## EXERCISE
Search the entries for lines with the string "scanned" and say how many there are, giving only the number.

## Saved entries
▶

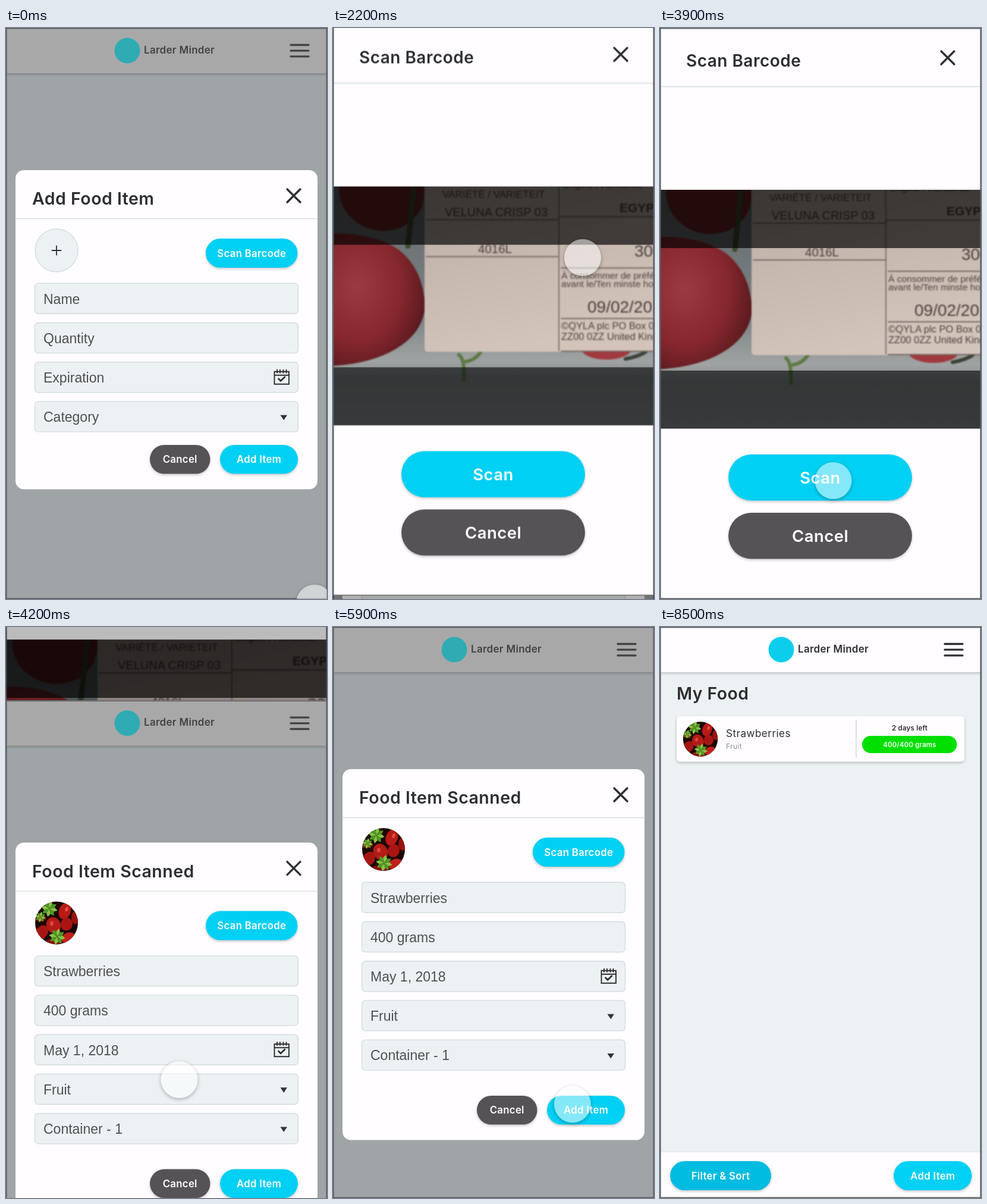
Recreate the animation shown at these times as an HTML page. Size 540 by 960 pixels, loop 8600 ms.

```html
<!DOCTYPE html>
<html lang="en">
<head>
<meta charset="utf-8">
<title>Pantry app flow</title>
<style>
  html, body { margin: 0; width: 100%; height: 100%; overflow: hidden; background: #9fa5a7; }
  #stage { position: absolute; inset: 0; width: 540px; height: 960px; overflow: hidden; }
  svg { display: block; }
  text { font-family: Inter, sans-serif; font-weight: 600; letter-spacing: .017em; fill: #2e2d30; }
  .light { font-weight: 400; letter-spacing: .03em; }
  .field { font: 400 23px "Liberation Sans", sans-serif; letter-spacing: 0; fill: #505052; }
  .label text { font-family: "Liberation Sans", sans-serif; font-weight: 400; letter-spacing: 0; fill: #4a403d; }
  .shadow { filter: drop-shadow(0 2px 2px rgba(0, 0, 0, .22)); }
  .soft { filter: blur(.8px); }
  .line { fill: none; stroke: #2e2d30; stroke-linecap: round; }

  .screen, #cursor, #cursor i {
    animation: 8.6s cubic-bezier(.215, .61, .355, 1) infinite both;
  }
  #add { animation-name: add; }
  #scan { animation-name: scan; }
  #scanned { animation-name: scanned; }
  #list { animation-name: appear; animation-timing-function: linear; }
  #cursor { position: absolute; left: -31px; top: -31px; animation-name: pointer; }
  #cursor i {
    display: block; width: 62px; height: 62px; border-radius: 50%;
    background: rgba(255, 255, 255, .52);
    box-shadow: 0 2px 6px rgba(0, 0, 0, .3);
    animation-name: vanish; animation-timing-function: linear;
  }

  @keyframes add {
    0%, 20.93% { transform: translateY(0); filter: brightness(1); }
    26.29%, 100% { transform: translateY(288px); filter: brightness(.7); }
  }
  @keyframes scan {
    0%, 20.93% { transform: translateY(-960px); filter: brightness(1); }
    26.29%, 46.2% { transform: translateY(0); filter: brightness(1); }
    51.56%, 100% { transform: translateY(-288px); filter: brightness(.7); }
  }
  @keyframes scanned {
    0%, 46.2% { transform: translateY(960px); }
    51.56%, 100% { transform: translateY(0); }
  }
  @keyframes appear { 0%, 74.42% { opacity: 0; } 77.91%, 100% { opacity: 1; } }
  @keyframes vanish { 0%, 74.42% { opacity: 1; } 77.91%, 100% { opacity: 0; } }
  @keyframes pointer {
    0% { transform: translate(519px, 967px); animation-timing-function: ease-in-out; }
    17.44% { transform: translate(420px, 386px); }
    31.4% { transform: translate(420px, 386px); animation-timing-function: ease-in; }
    36.05% { transform: translate(398px, 545px); animation-timing-function: ease-out; }
    41.86% { transform: translate(291.5px, 761px); }
    60.47% { transform: translate(291.5px, 761px); animation-timing-function: ease-in-out; }
    73.26%, 100% { transform: translate(445px, 818px); }
  }
</style>
</head>
<body>
<div id="stage"><div id="cursor"><i></i></div></div>
<script>
const CYAN = '#00d0f3', GREY = '#555356', WHITE = '#fffdff', PALE = '#ecf2f4', EDGE = '#d3dcdf';

const rect = (x, y, w, h, fill, r = 0, extra = '') =>
  `<rect x="${x}" y="${y}" width="${w}" height="${h}" rx="${r}" fill="${fill}" ${extra}/>`;
const text = (x, y, size, words, extra = '') =>
  `<text x="${x}" y="${y}" font-size="${size}" ${extra}>${words}</text>`;
const centred = (x, y, size, words, fill = '#2e2d30') =>
  text(x, y, size, words, `text-anchor="middle" style="fill:${fill}"`);
const line = (d, width, extra = '') => `<path class="line" d="${d}" stroke-width="${width}" ${extra}/>`;
const circle = (x, y, r, fill, extra = '') => `<circle cx="${x}" cy="${y}" r="${r}" fill="${fill}" ${extra}/>`;
const ellipse = (x, y, rx, ry, fill, turn = 0) =>
  `<ellipse rx="${rx}" ry="${ry}" fill="${fill}" transform="translate(${x} ${y}) rotate(${turn})"/>`;

const button = (x, y, w, h, fill, words, size = 16.8) =>
  rect(x, y, w, h, fill, h / 2, 'class="shadow"') + centred(x + w / 2, y + h / 2 + size * .36, size, words, WHITE);
const close = y => line(`M473 ${y - 11}l22 22m0-22l-22 22`, 3.4);

const screen = (id, fill, content) => `<g id="${id}" class="screen">
  ${rect(0, 0, 540, 960, fill)}${content}
  ${rect(.75, .75, 538.5, 958.5, 'none', 0, 'stroke="#5b5b5e" stroke-width="1.5"')}</g>`;

function header(dim) {
  const ink = dim ? '#424144' : '#2e2d30';
  return rect(0, 0, 540, 76, dim ? '#a9a8a9' : WHITE, 0, 'class="shadow"')
    + circle(204, 38, 21.5, dim ? '#2fabb3' : '#0ccdec')
    + text(232, 42.5, 17, 'Larder Minder', `style="fill:${ink}"`)
    + line('M479 28.5h30m-30 9.7h30m-30 9.7h30', 3.3, `style="stroke:${ink}"`);
}

// Berry photo reduced to flat shapes in a circle of radius 36.
function leaf(x, y, size) {
  let out = '';
  for (let a = 0; a < 360; a += 45)
    out += `<path d="M0 0L${size * .6} ${-size * .24}L${size} 0L${size * .6} ${size * .24}Z"
      fill="${a % 90 ? '#4f9a26' : '#86c544'}" transform="translate(${x} ${y}) rotate(${a + 12})"/>`;
  return out;
}
const berries = (x, y, scale) => `<g transform="translate(${x} ${y}) scale(${scale})" clip-path="url(#round)">
  ${circle(0, 0, 37, '#1d0806')}
  ${ellipse(14, -20, 10, 14, '#b81a16', 20)}${ellipse(-5, 4, 12, 14, '#b51b17', -25)}
  ${ellipse(17, 2, 10, 11, '#a81512', 15)}${ellipse(-25, 16, 10, 13, '#a51613', 35)}
  ${ellipse(20, 25, 12, 9, '#c0221b', -20)}${ellipse(-27, -8, 9, 6, '#8e100d')}
  ${ellipse(32, -9, 7, 11, '#99120f')}${ellipse(-5, 33, 14, 7, '#8a0f0c')}
  ${ellipse(17, -23, 2.5, 4, '#dd5147', 20)}${ellipse(-8, 1, 3, 4, '#d9463d')}
  ${leaf(-12, -24, 14)}${leaf(-27, -10, 9)}${leaf(1, 23, 14)}</g>`;

const calendar = y => line(`M451.5 ${y - 10}h24.5v21h-24.5zm0 6h24.5M456 ${y - 13}v5m5-5v5m5.5-5v5m5-5v5`, 1.9)
  + line(`M458.5 ${y + 2}l3.6 3.6l6.8-6.6`, 2.7);

function modal(title, values, photo, bottom) {
  const fields = values.map((value, i) => {
    const y = 429.3 + 66.2 * i;
    const icon = i === 2 ? calendar(y + 26)
      : i > 2 ? `<path d="M461.5 ${y + 22.8}h11.5l-5.75 8.6z" fill="#343437"/>` : '';
    return rect(48.5, y, 443, 51, PALE, 6, `stroke="${EDGE}" stroke-width="1.4"`)
      + `<text class="field" x="63" y="${y + 34.3}">${value}</text>` + icon;
  }).join('');
  return header(true)
    + rect(16, 239, 508, bottom - 239, WHITE, 14)
    + text(44, 297, 28.5, title) + close(282)
    + line('M16 320.5H524', 1.4, `style="stroke:${EDGE}"`)
    + photo + button(336, 354, 154.5, 49, CYAN, 'Scan Barcode') + fields
    + button(242, bottom - 74.5, 101.5, 48.5, GREY, 'Cancel')
    + button(360, bottom - 74.5, 131, 48.5, CYAN, 'Add Item');
}

const emptyPhoto = circle(85, 374, 36, PALE, `stroke="${EDGE}" stroke-width="1.4"`)
  + line('M77.5 374h15m-7.5-7.5v15', 1.8);

const photo = `<g clip-path="url(#window)">
  ${rect(0, 272, 540, 402, 'url(#tray)')}
  <g class="soft">
    ${ellipse(82, 280, 72, 66, '#6c2024', 15)}
    ${line('M136 272Q132 320 126 372', 9, 'style="stroke:#3d4a2c"')}
    ${ellipse(460, 545, 42, 18, '#a13a3e')}
    ${line('M492 562q22-4 34-12', 6, 'style="stroke:#3c4138"')}
    <path d="M-20 352Q62 346 110 378Q152 410 155 474Q150 528 84 556Q40 574-20 574Z" fill="url(#berry)"/>
    ${line('M212 555q10 8 8 42m0-30q18-2 28-16', 6, 'style="stroke:#5d7a45"')}
    ${rect(154, 250, 410, 300, 'url(#paper)', 6)}
    ${line('M157 328H380M157 390H380M380 272V548M380 323H540M384 409H540M384 494H540M384 549H540', 1.8, 'style="stroke:#776a65"')}
    <g class="label">
      ${text(184, 291, 17, 'VARIÉTÉ / VARIETEIT')}${text(188, 322, 20, 'VELUNA CRISP 03')}
      ${text(244, 384, 20.5, '4016L')}${text(386, 275, 16, 'Origine / Herkomst')}
      ${text(482, 315, 21, 'EGYPTE', 'style="font-weight:700"')}${text(507, 390, 28, '300')}
      ${text(384, 427, 15.5, 'À consommer de préférence')}${text(384, 441, 15.5, 'avant le/Ten minste houdbaar')}
      ${text(428, 484, 28, '09/02/2018')}
      ${text(384, 512, 16.5, '©QYLA plc PO Box 000')}${text(384, 530, 16.5, 'ZZ00 0ZZ United Kingdom')}
    </g>
  </g>
  ${rect(0, 272, 540, 98, '#000', 0, 'opacity=".68"')}
  ${rect(0, 576, 540, 98, '#000', 0, 'opacity=".6"')}
</g>`;

const scanView = text(44, 64.5, 28, 'Scan Barcode') + close(50)
  + line('M0 98.5H540', 1.3, `style="stroke:${EDGE}"`) + photo
  + button(115, 717, 309, 77.5, CYAN, 'Scan', 27.5)
  + button(115, 815, 309, 77.5, GREY, 'Cancel', 27.5);

const listView = header(false) + text(28, 122, 28.3, 'My Food')
  + rect(28, 150, 484, 76.5, WHITE, 5, 'class="shadow"') + berries(68, 188.5, .81)
  + text(111, 184.5, 17, 'Strawberries', 'class="light"')
  + text(111, 204.5, 12, 'Fruit', 'class="light" style="fill:#8e8e90"')
  + line('M330 156.5V219.5', 1.4, 'style="stroke:#d0d3d5"')
  + centred(420, 174, 11.6, '2 days left')
  + rect(340, 183, 159.5, 29, '#00e000', 14.5) + centred(420, 201.5, 11.4, '400/400 grams', WHITE)
  + rect(0, 883, 540, 77, WHITE) + line('M0 882.5H540', 1, 'style="stroke:#dfe5e7"')
  + button(17, 898, 170, 49, '#00bce0', 'Filter &amp; Sort')
  + button(393, 898, 131.5, 49, CYAN, 'Add Item');

const defs = `<defs>
  <clipPath id="round"><circle r="36"/></clipPath>
  <clipPath id="window"><rect y="272" width="540" height="401.5"/></clipPath>
  <linearGradient id="tray" x2="0" y2="1">
    <stop offset="0" stop-color="#62686b"/><stop offset=".55" stop-color="#7d8486"/>
    <stop offset=".73" stop-color="#a0a3a3"/><stop offset=".8" stop-color="#83888a"/><stop offset="1" stop-color="#8d8f92"/>
  </linearGradient>
  <linearGradient id="paper" x2=".3" y2="1">
    <stop offset="0" stop-color="#b9aaa3"/><stop offset="1" stop-color="#d3c4bb"/>
  </linearGradient>
  <radialGradient id="berry" cx=".35" cy=".4" r=".7">
    <stop offset="0" stop-color="#9c3a40"/><stop offset=".6" stop-color="#86272d"/><stop offset="1" stop-color="#55191d"/>
  </radialGradient>
</defs>`;

document.getElementById('stage').insertAdjacentHTML('afterbegin',
  `<svg width="540" height="960" viewBox="0 0 540 960">${defs}
  ${screen('add', '#9fa5a7', modal('Add Food Item', ['Name', 'Quantity', 'Expiration', 'Category'], emptyPhoto, 775.5))}
  ${screen('scan', WHITE, scanView)}
  ${screen('scanned', '#9fa5a7', modal('Food Item Scanned',
    ['Strawberries', '400 grams', 'May 1, 2018', 'Fruit', 'Container - 1'], berries(85, 374, 1), 862.5))}
  ${screen('list', PALE, listView)}</svg>`);
</script>
</body>
</html>
```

◀

## WORKED SOLUTION
3